At my worst, I was losing use of my right arm. It progressed to where I couldn't write or use the computer without a lot of pain, and I couldn't lift anything. I remember not being able to lift a gallon of milk.  It hurt to drive, and it was painful to sleep.  I had to stop running, an activity that I loved. It hurt to walk because of the swinging of my arms.  I do have long transverse processes at the end of my ribs which the docs think predisposed me to having TOS, but the injury ( I was reaching back and down behind me with my right arm to pick up a heavy bag) is what caused it.  I had the numbness of my fingers, hands, and arm. I also had the pain and weakness. I also had intermittent stabbing pain. I also had the cold hand. 

What type of treatment have you pursued for your TOS?

I had surgery in August of 2012.  I had the rib resection, pec minor release and scalenectomy, the transverse process (extra rib growth) was not removed.  I do remember the surgeon saying there was a lot of scar tissue. I had various complications after surgery which all seemed to resolve with time.  The post surgery physical therapy has helped tremendously. I still go once a week or once every two weeks. My PT is a manual based therapist who specializes in upper extremity disorders.  It has really worked wonders on me. He starts off with ultrasound, and then massages the area.  After the massage, he stretches and then ices the area. I do stretches multiple times a day, just whenever I need it. It took about 12 weeks for the long thoracic nerve palsy to improve enough to start working out again.

Wow Teran!  You've come from not being able to lift a gallon of milk, and having numb, weak arms to going back to working out and running?!! That is so great.  How did you do that?   I mean, do you think it was just the medical treatment and physical therapy, or are there other factors you think contribute to your doing well?

First of all, I don't think I would be able to maintain an active lifestyle if it weren't for the surgery and physical therapy.  I also wonder if having surgery soon after the diagnosis of TOS was helpful in my recovery.  Secondly, I believe I am a 'half glass full' kind of girl. I have been through many adversities in life and this is definitely one of them.   I have seen different ways the Lord has used TOS in my life, and while it has been hard I am thankful.  In addition to my faith, I have quite a bit of family and friend support.   Lastly, I think its important to take one day at a time.  None of us know what tomorrow will bring so we do what we can with the time we have.   

Any thoughts or advice for others living with TOS?

TOS is hard.  We all struggle in different ways and to different degrees, but we share a common bond.  

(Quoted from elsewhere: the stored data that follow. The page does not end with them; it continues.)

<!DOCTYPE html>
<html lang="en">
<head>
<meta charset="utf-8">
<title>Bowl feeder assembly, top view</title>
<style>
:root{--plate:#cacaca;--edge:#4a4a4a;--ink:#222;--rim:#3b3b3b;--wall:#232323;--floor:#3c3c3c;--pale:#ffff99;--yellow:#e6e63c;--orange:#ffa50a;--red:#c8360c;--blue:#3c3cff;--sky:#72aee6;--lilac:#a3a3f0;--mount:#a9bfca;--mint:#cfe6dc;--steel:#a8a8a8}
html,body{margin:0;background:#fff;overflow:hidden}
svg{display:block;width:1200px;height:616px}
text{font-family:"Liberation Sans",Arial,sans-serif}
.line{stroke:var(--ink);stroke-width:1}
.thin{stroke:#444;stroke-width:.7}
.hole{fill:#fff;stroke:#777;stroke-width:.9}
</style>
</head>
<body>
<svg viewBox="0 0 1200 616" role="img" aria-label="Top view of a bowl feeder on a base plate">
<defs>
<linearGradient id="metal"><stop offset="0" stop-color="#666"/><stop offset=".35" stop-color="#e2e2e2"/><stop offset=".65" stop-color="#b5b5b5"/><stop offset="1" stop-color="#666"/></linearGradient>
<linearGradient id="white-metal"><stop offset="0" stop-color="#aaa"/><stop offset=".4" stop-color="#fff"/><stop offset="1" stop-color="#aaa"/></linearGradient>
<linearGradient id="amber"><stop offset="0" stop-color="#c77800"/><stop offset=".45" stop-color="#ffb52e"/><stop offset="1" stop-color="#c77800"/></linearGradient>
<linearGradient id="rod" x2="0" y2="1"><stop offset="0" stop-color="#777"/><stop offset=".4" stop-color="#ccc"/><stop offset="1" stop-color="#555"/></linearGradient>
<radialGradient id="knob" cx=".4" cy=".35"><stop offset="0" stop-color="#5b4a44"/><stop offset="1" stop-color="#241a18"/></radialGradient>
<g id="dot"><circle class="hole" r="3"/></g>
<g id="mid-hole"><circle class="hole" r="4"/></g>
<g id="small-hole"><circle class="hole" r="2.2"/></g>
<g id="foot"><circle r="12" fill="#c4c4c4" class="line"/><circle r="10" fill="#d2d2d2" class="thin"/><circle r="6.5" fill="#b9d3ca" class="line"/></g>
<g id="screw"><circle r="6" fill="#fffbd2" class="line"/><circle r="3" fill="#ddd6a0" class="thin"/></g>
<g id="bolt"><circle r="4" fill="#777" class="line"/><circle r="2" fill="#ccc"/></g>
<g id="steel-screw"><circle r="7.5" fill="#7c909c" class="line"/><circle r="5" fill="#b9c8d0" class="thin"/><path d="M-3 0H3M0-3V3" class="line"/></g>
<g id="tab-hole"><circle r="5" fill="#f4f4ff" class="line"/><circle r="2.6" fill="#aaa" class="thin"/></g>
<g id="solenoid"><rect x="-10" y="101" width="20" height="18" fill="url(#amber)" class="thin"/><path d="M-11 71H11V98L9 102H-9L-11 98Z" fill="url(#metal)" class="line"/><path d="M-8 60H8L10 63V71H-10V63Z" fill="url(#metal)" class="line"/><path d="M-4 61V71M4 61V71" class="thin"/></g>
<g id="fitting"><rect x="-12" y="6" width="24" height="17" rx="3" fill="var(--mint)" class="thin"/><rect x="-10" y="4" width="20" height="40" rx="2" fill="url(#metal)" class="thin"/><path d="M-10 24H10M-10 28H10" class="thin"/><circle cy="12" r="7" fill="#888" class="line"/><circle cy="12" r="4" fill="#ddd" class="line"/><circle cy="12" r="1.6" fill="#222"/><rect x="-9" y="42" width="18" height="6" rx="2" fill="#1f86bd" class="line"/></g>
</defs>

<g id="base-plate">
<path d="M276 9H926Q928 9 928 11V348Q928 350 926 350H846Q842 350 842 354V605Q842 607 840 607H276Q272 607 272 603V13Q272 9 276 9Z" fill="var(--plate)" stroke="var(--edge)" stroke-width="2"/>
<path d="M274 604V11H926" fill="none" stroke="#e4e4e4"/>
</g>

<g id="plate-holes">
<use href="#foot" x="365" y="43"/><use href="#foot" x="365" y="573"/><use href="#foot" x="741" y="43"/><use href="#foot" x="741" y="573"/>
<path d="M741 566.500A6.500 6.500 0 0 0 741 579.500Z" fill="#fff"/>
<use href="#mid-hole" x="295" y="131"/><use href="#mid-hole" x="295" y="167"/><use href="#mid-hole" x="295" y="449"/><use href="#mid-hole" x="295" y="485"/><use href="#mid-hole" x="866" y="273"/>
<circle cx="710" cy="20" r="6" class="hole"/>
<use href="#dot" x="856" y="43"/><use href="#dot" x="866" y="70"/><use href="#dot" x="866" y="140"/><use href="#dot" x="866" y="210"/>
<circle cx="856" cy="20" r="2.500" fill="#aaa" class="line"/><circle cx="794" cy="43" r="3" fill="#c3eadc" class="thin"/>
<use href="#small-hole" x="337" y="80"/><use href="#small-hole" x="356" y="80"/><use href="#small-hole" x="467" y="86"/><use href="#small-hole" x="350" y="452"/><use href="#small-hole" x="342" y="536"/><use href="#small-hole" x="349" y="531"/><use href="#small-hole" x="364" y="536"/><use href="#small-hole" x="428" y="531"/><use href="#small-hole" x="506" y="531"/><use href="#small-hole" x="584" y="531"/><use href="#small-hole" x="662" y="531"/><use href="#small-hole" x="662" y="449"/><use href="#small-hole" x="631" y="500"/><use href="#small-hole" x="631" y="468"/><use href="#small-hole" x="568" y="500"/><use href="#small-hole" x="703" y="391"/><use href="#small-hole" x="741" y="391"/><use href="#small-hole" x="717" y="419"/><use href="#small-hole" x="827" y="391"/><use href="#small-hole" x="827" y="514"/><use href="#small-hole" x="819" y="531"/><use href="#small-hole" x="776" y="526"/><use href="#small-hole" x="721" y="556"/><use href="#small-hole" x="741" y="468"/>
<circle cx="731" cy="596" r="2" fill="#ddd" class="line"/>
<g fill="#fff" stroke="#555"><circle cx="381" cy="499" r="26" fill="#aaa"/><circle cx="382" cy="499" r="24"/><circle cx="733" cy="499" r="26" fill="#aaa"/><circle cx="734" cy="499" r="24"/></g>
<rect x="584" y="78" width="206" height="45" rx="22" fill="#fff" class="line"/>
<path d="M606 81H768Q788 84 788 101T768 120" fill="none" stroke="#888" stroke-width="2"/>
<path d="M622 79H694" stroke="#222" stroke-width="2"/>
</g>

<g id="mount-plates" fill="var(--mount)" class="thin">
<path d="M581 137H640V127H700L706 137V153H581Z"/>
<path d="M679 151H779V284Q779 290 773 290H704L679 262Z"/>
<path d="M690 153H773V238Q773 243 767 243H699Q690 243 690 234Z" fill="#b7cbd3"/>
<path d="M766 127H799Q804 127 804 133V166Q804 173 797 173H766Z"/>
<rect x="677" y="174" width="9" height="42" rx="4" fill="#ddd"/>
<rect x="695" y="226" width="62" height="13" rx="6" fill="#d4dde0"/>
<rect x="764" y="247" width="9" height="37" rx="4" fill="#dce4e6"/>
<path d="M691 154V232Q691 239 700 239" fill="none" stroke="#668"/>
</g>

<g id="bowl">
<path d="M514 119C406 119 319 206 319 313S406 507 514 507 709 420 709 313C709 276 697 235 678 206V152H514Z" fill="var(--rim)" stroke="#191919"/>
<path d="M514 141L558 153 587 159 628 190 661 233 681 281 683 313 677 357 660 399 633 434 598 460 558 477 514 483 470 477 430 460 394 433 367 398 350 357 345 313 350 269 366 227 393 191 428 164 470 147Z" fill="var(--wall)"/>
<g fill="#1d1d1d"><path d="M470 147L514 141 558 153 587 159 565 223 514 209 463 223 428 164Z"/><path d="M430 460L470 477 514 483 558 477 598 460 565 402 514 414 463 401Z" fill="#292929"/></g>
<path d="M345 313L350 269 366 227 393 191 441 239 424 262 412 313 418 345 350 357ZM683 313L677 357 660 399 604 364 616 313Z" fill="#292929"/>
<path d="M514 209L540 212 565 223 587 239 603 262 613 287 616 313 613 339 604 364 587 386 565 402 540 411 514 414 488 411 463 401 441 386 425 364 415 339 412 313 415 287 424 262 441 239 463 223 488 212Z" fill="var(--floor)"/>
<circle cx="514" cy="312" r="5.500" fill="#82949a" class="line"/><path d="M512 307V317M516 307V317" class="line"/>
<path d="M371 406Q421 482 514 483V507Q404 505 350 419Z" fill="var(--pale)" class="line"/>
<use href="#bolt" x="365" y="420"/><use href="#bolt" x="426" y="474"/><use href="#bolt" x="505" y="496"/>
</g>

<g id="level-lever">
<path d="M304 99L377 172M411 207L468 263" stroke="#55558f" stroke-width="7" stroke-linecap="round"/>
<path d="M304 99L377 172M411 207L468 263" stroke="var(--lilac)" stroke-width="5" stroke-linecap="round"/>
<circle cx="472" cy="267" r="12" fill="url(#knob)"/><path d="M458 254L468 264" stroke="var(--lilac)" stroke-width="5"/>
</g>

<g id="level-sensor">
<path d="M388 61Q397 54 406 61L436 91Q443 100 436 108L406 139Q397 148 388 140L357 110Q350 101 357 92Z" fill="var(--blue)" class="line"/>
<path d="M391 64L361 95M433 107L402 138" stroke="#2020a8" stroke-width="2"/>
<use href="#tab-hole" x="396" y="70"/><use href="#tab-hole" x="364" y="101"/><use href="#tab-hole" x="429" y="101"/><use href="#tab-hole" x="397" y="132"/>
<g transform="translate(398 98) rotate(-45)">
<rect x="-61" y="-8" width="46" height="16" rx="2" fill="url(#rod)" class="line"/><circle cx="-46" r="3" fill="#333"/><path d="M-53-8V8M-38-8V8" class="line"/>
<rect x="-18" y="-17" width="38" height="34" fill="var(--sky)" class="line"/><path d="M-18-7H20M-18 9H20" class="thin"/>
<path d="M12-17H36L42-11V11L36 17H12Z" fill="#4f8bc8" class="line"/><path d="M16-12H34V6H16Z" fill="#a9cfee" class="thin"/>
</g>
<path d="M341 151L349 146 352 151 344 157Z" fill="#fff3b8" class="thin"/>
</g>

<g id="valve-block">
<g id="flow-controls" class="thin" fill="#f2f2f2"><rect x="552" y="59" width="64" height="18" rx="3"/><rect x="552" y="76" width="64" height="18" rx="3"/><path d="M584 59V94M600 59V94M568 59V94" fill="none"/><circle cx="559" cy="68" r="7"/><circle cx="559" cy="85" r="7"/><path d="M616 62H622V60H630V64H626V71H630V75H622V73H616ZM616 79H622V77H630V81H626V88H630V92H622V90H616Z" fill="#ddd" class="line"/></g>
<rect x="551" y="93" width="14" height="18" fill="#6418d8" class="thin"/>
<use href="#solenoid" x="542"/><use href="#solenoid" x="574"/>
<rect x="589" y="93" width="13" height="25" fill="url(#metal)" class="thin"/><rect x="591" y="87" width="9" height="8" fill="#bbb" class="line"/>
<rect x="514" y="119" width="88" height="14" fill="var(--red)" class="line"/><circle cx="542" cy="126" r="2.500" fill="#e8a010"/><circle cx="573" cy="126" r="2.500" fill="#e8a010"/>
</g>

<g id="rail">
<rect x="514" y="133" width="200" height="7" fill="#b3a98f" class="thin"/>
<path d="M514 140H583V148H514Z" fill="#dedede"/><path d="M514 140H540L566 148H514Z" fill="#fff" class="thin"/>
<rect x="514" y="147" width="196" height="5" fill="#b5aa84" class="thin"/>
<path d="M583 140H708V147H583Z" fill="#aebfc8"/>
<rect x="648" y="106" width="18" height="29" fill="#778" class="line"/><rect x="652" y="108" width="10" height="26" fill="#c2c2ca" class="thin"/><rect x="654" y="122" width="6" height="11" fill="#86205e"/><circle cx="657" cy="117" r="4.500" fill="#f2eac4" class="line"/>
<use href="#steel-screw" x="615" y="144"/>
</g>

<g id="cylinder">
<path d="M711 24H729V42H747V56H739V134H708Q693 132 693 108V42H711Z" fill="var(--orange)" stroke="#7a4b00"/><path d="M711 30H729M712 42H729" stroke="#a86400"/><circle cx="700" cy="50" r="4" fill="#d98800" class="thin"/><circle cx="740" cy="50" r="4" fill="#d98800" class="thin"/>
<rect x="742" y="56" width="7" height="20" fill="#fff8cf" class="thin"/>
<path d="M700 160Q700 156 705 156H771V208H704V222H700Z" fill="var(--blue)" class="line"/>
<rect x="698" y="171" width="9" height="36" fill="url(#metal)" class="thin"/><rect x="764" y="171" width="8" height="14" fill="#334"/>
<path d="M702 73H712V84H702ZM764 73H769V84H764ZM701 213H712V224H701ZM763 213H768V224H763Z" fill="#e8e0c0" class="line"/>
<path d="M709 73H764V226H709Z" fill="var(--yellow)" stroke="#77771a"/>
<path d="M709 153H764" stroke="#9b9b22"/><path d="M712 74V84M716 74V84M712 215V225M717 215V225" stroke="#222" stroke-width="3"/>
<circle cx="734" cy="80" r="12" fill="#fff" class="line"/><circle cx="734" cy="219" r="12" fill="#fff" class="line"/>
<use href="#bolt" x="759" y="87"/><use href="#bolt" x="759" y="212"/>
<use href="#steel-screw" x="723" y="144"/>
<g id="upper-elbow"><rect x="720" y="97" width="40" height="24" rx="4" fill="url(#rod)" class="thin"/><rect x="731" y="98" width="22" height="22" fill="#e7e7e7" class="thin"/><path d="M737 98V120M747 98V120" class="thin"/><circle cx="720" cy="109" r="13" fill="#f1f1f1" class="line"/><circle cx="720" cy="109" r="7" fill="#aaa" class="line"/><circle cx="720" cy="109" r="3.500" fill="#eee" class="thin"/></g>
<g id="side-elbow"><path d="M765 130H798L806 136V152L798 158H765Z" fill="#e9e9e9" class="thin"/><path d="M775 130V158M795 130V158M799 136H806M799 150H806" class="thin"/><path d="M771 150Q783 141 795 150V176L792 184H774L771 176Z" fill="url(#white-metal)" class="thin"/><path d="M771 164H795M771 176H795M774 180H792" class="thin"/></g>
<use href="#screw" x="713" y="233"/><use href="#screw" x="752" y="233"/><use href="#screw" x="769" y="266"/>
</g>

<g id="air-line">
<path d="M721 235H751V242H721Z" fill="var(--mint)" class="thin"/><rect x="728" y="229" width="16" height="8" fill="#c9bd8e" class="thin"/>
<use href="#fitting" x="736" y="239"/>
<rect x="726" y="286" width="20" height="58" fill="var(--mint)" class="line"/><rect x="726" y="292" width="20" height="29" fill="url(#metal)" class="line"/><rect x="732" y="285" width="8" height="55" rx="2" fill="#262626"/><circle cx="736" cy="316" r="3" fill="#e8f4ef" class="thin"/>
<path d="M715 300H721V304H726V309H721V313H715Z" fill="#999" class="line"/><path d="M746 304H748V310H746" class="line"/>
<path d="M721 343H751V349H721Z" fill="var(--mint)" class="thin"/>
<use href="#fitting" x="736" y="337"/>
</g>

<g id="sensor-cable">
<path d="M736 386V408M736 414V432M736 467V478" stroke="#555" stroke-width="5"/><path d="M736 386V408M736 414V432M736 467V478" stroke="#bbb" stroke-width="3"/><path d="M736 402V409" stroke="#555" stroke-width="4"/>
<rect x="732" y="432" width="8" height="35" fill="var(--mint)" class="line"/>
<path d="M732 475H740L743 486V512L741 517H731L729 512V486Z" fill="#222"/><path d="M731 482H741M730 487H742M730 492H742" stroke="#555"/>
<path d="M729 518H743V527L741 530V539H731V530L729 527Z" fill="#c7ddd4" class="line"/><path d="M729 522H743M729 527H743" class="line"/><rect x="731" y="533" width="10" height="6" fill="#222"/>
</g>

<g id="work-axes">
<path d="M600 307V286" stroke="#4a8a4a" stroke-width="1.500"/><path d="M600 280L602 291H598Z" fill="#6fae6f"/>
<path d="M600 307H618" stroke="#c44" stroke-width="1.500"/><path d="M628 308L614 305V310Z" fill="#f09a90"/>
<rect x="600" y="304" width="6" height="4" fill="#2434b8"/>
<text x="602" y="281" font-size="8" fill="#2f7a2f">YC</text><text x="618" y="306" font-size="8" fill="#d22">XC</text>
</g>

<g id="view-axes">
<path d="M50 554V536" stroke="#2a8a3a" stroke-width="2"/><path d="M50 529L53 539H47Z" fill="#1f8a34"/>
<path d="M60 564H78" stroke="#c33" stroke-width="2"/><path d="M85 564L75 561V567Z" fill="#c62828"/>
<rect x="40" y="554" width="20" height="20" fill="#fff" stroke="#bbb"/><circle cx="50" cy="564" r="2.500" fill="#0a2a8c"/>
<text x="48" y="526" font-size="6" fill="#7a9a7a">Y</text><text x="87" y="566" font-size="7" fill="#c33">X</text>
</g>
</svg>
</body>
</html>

I do believe that with TOS comes a huge loss that needs to be grieved. 
 I also believe in getting plenty of rest and moving my body. We can't all do the same type of physical activity, but it's important to find an activity that you enjoy. There may be some days you can't do it and may have to rest or find something else you enjoy. I love setting goals, and one of my post surgery goals was to complete a marathon. I tried twice before and got injured both times, but was determined to do it. I found a great run/walk program by Jeff Galloway and used it to complete a marathon in April.   One of my favorite quotes is; 'You are not in the waiting room of life.'

I was at my son's flag football party last weekend and was about to start scooping ice cream for 30 people. I asked a friend who happens to be a physical therapist if she could do it for me. She said (no ill intent at all) that I could complete a marathon but couldn't scoop ice cream? I said, "Yep. That's right!".

I may not know or understand why I have gone through certain things, and may never know this side of Heaven. However, I firmly believe that God has used various trials in my life to shape and mold me into who I am today. If I am able to walk alongside someone who is undergoing similar experiences or help in any way, it is good. And I am grateful! I believe we are meant to be in community with one another and it can look different to different people. 

It can be very meaningful for someone to be able to say, 'I understand what you are going through, and I am here for you.'

~ ~ ~

Thank you Teran.
If you have comments or questions for Teran, feel free to email her.

Gentle hugs~